> **The problem**
Below are some records. Print exactly the lines between the one holding "block; overflow: visible;" and the one holding "border: 1.4px solid var(--ink);", inclusive, and nothing else.

(Records contained in a dataset)
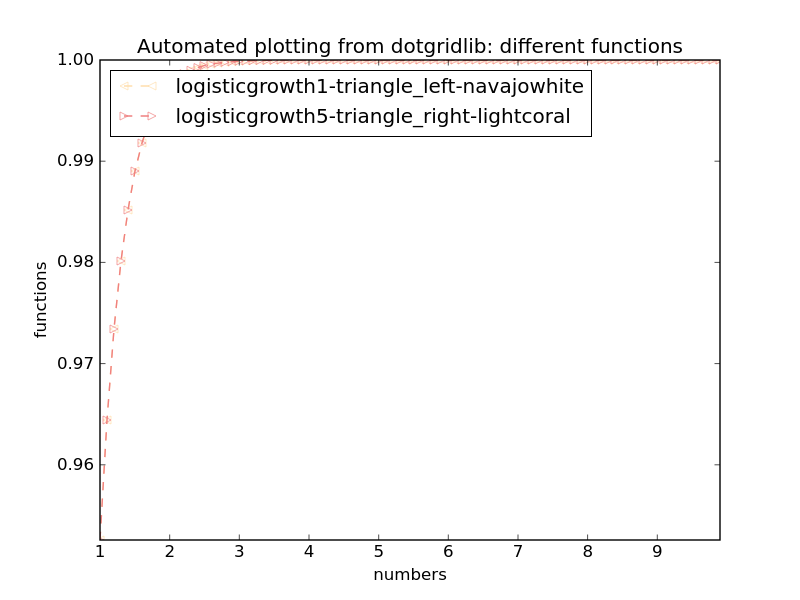
<!DOCTYPE html>
<html lang="en">
<head>
<meta charset="utf-8">
<title>Logistic growth chart</title>
<style>
:root {
  --paper: #ffffff;
  --ink: #000000;
  --navajowhite: #ffdead;
  --lightcoral: #f08080;
}
* { box-sizing: border-box; margin: 0; padding: 0; }
body { width: 800px; height: 600px; overflow: hidden; background: var(--paper); }
.chart {
  width: 800px; height: 600px;
  display: grid;
  grid-template: 60px 480px 60px / 100px 620px 80px;
  overflow: hidden;
  color: var(--ink);
  font: 16.67px/20px "DejaVu Sans", sans-serif;
  white-space: nowrap;
}
.chart-title {
  grid-area: 1 / 2;
  align-self: end; justify-self: center;
  margin-bottom: 2px;
  font-size: 20px; font-weight: 400; line-height: 24px;
}
.y-axis { grid-area: 2 / 1; position: relative; }
.y-ticks { list-style: none; margin-top: -50.6px; padding-right: 6px; display: flex; flex-direction: column; }
.y-ticks li { height: 101.2px; display: flex; align-items: center; justify-content: flex-end; }
.y-label { position: absolute; left: -19px; top: 230px; width: 120px; text-align: center; transform: rotate(-90deg); }
.x-axis { grid-area: 3 / 2; padding-top: 2px; }
.x-ticks { list-style: none; display: flex; width: 627px; margin-left: -34.8px; }
.x-ticks li { flex: 1; text-align: center; }
.x-label { margin-top: 3px; text-align: center; }
.plot { grid-area: 2 / 2; position: relative; }
.plot-area { display: block; overflow: visible; }
.legend {
  position: absolute; left: 9.5px; top: 9.5px;
  width: 482.5px; height: 67px;
  padding: 0 0 0 13px;
  list-style: none;
  background: var(--paper);
  border: 1.4px solid var(--ink);
  font-size: 20px;
}
.legend li { height: 30px; display: flex; align-items: center; gap: 12px; }
.key { width: 40px; height: 20px; flex: none; }
.series { fill: none; stroke-width: 1.4; stroke-dasharray: 8.3 8.3; }
.growth1 { stroke: var(--navajowhite); marker: url(#triangle-left); }
.growth5 { stroke: var(--lightcoral); marker: url(#triangle-right); }
.marker { fill: none; stroke-width: 0.7; }
.ticks { stroke: var(--ink); stroke-width: 0.7; }
.frame { fill: none; stroke: var(--ink); stroke-width: 1.4; }
</style>
</head>
<body>
<main class="chart">
  <h1 class="chart-title">Automated plotting from dotgridlib: different functions</h1>

  <div class="y-axis">
    <ul class="y-ticks"><li>1.00</li><li>0.99</li><li>0.98</li><li>0.97</li><li>0.96</li></ul>
    <p class="y-label">functions</p>
  </div>

  <div class="plot">
    <svg class="plot-area" width="620" height="480" viewBox="0 0 620 480" role="img" aria-label="Two overlapping logistic growth curves rising to 1.00">
      <defs>
        <clipPath id="axes-clip"><rect width="620" height="480"/></clipPath>
        <marker id="triangle-left" markerUnits="userSpaceOnUse" markerWidth="10" markerHeight="10" overflow="visible">
          <polygon class="marker" points="-4,0 4,-4 4,4" stroke="var(--navajowhite)"/>
        </marker>
        <marker id="triangle-right" markerUnits="userSpaceOnUse" markerWidth="10" markerHeight="10" overflow="visible">
          <polygon class="marker" points="4,0 -4,-4 -4,4" stroke="var(--lightcoral)"/>
        </marker>
        <polyline id="curve" points="0,480 7,360 14,269 21,201 28,150 35,111 42,83 49,61 56,45 63,34 70,25 77,18.5 84,13.7 91,10.2 98,7.5 104,5.6 111,4.1 118,3.1 125,2.3 132,1.7 139,1.2 146,0.9 153,0.7 160,0.5 167,0.4 174,0.3 181,0 188,0 195,0 202,0 209,0 216,0 223,0 230,0 237,0 244,0 251,0 258,0 265,0 272,0 279,0 286,0 293,0 300,0 307,0 313,0 320,0 327,0 334,0 341,0 348,0 355,0 362,0 369,0 376,0 383,0 390,0 397,0 404,0 411,0 418,0 425,0 432,0 439,0 446,0 453,0 460,0 467,0 474,0 481,0 488,0 495,0 502,0 509,0 515,0 522,0 529,0 536,0 543,0 550,0 557,0 564,0 571,0 578,0 585,0 592,0 599,0 606,0 613,0 620,0"/>
        <path id="x-tick-marks" d="M69.7 0v5.5M139.3 0v5.5M209 0v5.5M278.7 0v5.5M348.3 0v5.5M418 0v5.5M487.6 0v5.5M557.3 0v5.5"/>
        <path id="y-tick-marks" d="M0 101.2h5.5M0 202.4h5.5M0 303.6h5.5M0 404.8h5.5"/>
      </defs>
      <g clip-path="url(#axes-clip)">
        <use class="series growth1" href="#curve"/>
        <use class="series growth5" href="#curve"/>
      </g>
      <g class="ticks">
        <use href="#x-tick-marks"/>
        <use href="#x-tick-marks" y="474.5"/>
        <use href="#y-tick-marks"/>
        <use href="#y-tick-marks" x="614.5"/>
      </g>
      <rect class="frame" width="620" height="480"/>
    </svg>

    <ul class="legend">
      <li>
        <svg class="key" viewBox="0 0 40 20" aria-hidden="true"><polyline class="series growth1" points="0,10 28,10" transform="translate(0)"/></svg>
        <span>logisticgrowth1-triangle_left-navajowhite</span>
      </li>
      <li>
        <svg class="key" viewBox="0 0 40 20" aria-hidden="true"><polyline class="series growth5" points="0,10 28,10"/></svg>
        <span>logisticgrowth5-triangle_right-lightcoral</span>
      </li>
    </ul>
  </div>

  <div class="x-axis">
    <ul class="x-ticks"><li>1</li><li>2</li><li>3</li><li>4</li><li>5</li><li>6</li><li>7</li><li>8</li><li>9</li></ul>
    <p class="x-label">numbers</p>
  </div>
</main>
<style>.key { overflow: visible; }</style>
</body>
</html>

> **Completed task**
.plot-area { display: block; overflow: visible; }
.legend {
  position: absolute; left: 9.5px; top: 9.5px;
  width: 482.5px; height: 67px;
  padding: 0 0 0 13px;
  list-style: none;
  background: var(--paper);
  border: 1.4px solid var(--ink);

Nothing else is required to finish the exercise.